• The synthetic pathway to produce self-assembled polymer-peptide hybrid vaccines via copper catalysed azide-alkyne cycloaddition (CuAAC) reaction was established for the development of vaccine candidates against GAS. The candidates were able to form distinct nanoparticles with sizes of 500 nm and 20 nm, for the linear- and dendritic- PtBA, respectively. The conjugates were able to stimulate IgG secretion against J14 peptide after a single-dose immunization, without the use of additional adjuvant.
• Vaccines that are able to stimulate the humoral response (production of neutralizing antibodies) are vital for the development of therapeutics against hookworm infection. Alternative approach in designing the minimal B-cell peptide epitopes against hookworm aspartic protease (APR-1) was established using bioinformatics tools (i.e. computational methods). The epitopes were conjugated to two LCP carriers via stepwise solid peptide synthesis (SPPS) and CuAAC reactions. The vaccine candidates were able to self-assemble into nanoparticles and their potency in eliciting IgG antibodies were established.
• Prior research using LCP vaccine against schistosome parasite was able to produce neutralizing IgG antibodies against the parasite’s cathepsin D protein. Unfortunately, inconsistencies in the antibody production were observed between mice. Based on the preliminary results, novel vaccines were designed to include a T helper epitope and synthesized via SPPS. Additionally, a new B cell epitope was designed using bioinformatics tools and conjugated to the LCP system bearing a T helper epitope. The improved and new vaccine candidates efficiently elicited high antibody titres, comparable to the strong but toxic Freund’s adjuvant.
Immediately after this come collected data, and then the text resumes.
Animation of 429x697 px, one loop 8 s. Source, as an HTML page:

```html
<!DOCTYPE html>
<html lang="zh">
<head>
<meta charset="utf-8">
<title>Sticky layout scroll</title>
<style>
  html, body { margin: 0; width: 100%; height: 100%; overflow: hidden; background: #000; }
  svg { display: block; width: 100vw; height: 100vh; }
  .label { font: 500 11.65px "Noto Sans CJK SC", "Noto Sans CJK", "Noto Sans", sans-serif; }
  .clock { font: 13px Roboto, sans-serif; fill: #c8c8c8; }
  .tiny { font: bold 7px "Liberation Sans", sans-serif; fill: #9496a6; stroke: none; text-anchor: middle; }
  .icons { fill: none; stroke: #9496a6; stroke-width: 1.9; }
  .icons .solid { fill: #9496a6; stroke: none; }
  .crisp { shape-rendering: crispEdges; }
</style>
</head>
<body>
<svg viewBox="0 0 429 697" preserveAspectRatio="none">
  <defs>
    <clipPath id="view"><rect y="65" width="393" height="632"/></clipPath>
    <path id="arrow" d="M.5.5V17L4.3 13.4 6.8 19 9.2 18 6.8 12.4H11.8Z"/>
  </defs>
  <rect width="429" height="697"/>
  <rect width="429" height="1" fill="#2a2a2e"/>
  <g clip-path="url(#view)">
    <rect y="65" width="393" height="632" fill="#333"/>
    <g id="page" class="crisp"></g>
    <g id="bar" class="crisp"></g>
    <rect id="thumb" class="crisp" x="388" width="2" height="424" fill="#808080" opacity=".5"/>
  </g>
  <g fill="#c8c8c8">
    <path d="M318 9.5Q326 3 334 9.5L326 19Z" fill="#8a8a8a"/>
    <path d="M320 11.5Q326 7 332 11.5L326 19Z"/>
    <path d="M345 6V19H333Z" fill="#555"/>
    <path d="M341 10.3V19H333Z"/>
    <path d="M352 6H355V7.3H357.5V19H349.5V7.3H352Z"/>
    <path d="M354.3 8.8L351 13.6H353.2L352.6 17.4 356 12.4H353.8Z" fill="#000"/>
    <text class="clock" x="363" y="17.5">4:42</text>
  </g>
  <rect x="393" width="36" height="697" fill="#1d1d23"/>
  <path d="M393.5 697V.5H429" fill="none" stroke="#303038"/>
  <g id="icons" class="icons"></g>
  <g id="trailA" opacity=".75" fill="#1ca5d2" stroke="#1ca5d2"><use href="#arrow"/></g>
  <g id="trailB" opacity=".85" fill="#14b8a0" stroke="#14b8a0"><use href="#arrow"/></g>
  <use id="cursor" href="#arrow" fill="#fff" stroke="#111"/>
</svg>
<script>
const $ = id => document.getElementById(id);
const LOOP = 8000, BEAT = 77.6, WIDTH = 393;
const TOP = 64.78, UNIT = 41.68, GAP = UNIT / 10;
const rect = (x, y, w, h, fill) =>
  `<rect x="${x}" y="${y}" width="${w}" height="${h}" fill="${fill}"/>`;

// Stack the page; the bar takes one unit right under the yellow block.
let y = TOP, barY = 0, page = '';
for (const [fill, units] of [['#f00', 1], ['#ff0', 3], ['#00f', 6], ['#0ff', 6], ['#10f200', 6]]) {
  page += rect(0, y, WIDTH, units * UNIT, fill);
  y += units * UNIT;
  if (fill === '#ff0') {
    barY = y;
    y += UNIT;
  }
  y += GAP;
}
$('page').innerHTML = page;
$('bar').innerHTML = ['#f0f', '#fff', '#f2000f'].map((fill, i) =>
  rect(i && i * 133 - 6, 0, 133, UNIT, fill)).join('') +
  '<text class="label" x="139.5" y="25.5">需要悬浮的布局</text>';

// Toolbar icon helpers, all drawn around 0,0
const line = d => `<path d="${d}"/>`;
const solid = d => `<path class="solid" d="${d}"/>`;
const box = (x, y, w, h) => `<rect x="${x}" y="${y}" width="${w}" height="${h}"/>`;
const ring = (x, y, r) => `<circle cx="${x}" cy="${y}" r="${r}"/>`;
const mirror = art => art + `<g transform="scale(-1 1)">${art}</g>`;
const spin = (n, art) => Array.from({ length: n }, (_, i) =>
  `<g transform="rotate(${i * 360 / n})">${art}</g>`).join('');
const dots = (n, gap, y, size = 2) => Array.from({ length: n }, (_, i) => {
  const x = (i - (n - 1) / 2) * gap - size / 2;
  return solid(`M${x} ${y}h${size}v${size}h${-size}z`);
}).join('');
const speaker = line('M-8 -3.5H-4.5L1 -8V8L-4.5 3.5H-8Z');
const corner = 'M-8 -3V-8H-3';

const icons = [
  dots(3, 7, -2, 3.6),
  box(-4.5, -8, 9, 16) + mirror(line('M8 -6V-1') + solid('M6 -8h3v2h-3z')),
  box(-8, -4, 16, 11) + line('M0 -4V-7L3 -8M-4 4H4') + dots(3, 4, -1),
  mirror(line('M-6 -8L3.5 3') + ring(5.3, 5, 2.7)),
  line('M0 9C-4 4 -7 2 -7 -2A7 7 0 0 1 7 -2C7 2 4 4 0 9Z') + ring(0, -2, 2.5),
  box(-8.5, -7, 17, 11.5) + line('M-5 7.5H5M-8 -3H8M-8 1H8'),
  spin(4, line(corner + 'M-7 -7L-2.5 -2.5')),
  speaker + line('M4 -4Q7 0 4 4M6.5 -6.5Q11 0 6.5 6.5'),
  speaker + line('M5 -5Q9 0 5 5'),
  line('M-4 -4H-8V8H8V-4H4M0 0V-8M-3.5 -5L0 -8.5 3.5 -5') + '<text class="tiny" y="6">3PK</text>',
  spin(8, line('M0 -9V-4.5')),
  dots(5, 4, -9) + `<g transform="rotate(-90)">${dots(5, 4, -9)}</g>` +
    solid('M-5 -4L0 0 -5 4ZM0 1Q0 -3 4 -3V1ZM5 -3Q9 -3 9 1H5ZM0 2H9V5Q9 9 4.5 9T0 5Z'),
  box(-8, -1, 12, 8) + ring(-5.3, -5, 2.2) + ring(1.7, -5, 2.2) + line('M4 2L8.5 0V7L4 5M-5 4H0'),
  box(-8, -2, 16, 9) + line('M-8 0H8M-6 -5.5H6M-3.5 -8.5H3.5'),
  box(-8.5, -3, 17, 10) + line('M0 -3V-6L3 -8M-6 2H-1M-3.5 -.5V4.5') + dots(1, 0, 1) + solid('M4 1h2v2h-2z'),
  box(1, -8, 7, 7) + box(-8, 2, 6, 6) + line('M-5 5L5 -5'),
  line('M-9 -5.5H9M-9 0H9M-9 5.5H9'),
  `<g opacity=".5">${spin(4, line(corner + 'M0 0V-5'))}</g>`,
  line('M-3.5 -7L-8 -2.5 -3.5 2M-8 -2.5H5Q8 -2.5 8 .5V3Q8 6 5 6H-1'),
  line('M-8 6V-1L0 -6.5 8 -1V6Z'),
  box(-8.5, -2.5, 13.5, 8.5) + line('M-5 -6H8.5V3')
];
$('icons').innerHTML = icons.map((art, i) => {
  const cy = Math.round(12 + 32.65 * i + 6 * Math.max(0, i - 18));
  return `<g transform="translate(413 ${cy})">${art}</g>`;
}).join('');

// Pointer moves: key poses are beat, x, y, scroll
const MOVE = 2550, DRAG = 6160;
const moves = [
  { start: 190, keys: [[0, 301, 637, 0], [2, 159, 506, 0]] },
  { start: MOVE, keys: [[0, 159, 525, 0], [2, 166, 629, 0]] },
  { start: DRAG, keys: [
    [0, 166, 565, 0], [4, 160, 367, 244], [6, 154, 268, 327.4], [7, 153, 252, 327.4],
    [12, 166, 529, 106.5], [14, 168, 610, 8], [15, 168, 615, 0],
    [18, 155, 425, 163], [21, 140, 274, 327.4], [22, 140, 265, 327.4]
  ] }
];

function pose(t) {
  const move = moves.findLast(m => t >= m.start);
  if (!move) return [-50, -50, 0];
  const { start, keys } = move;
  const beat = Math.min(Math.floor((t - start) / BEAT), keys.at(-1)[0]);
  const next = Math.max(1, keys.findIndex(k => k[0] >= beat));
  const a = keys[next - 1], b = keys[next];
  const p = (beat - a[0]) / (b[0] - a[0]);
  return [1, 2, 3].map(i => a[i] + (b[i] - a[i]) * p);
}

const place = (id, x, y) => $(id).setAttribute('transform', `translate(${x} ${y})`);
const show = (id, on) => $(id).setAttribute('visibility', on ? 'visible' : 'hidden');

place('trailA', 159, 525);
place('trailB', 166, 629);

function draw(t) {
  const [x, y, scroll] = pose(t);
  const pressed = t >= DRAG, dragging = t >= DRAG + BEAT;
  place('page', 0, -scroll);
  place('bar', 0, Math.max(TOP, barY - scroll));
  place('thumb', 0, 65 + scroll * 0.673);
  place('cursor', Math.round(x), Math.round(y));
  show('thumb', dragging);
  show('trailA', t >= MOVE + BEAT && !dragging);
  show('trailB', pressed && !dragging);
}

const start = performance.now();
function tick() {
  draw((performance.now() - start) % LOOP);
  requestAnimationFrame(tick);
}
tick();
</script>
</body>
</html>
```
The poor immunogenicity of peptide-based vaccines was overcome with the application of the self-adjuvanting PtBA and LCP carrier systems. The subunit peptides conjugated to the carriers have been shown to be able to produce strong antibody response without the use of additional toxic adjuvant. These findings suggested that the novel carrier systems have great potentials as self-adjuvanting vaccine carriers for the development of subunit peptide-based vaccines.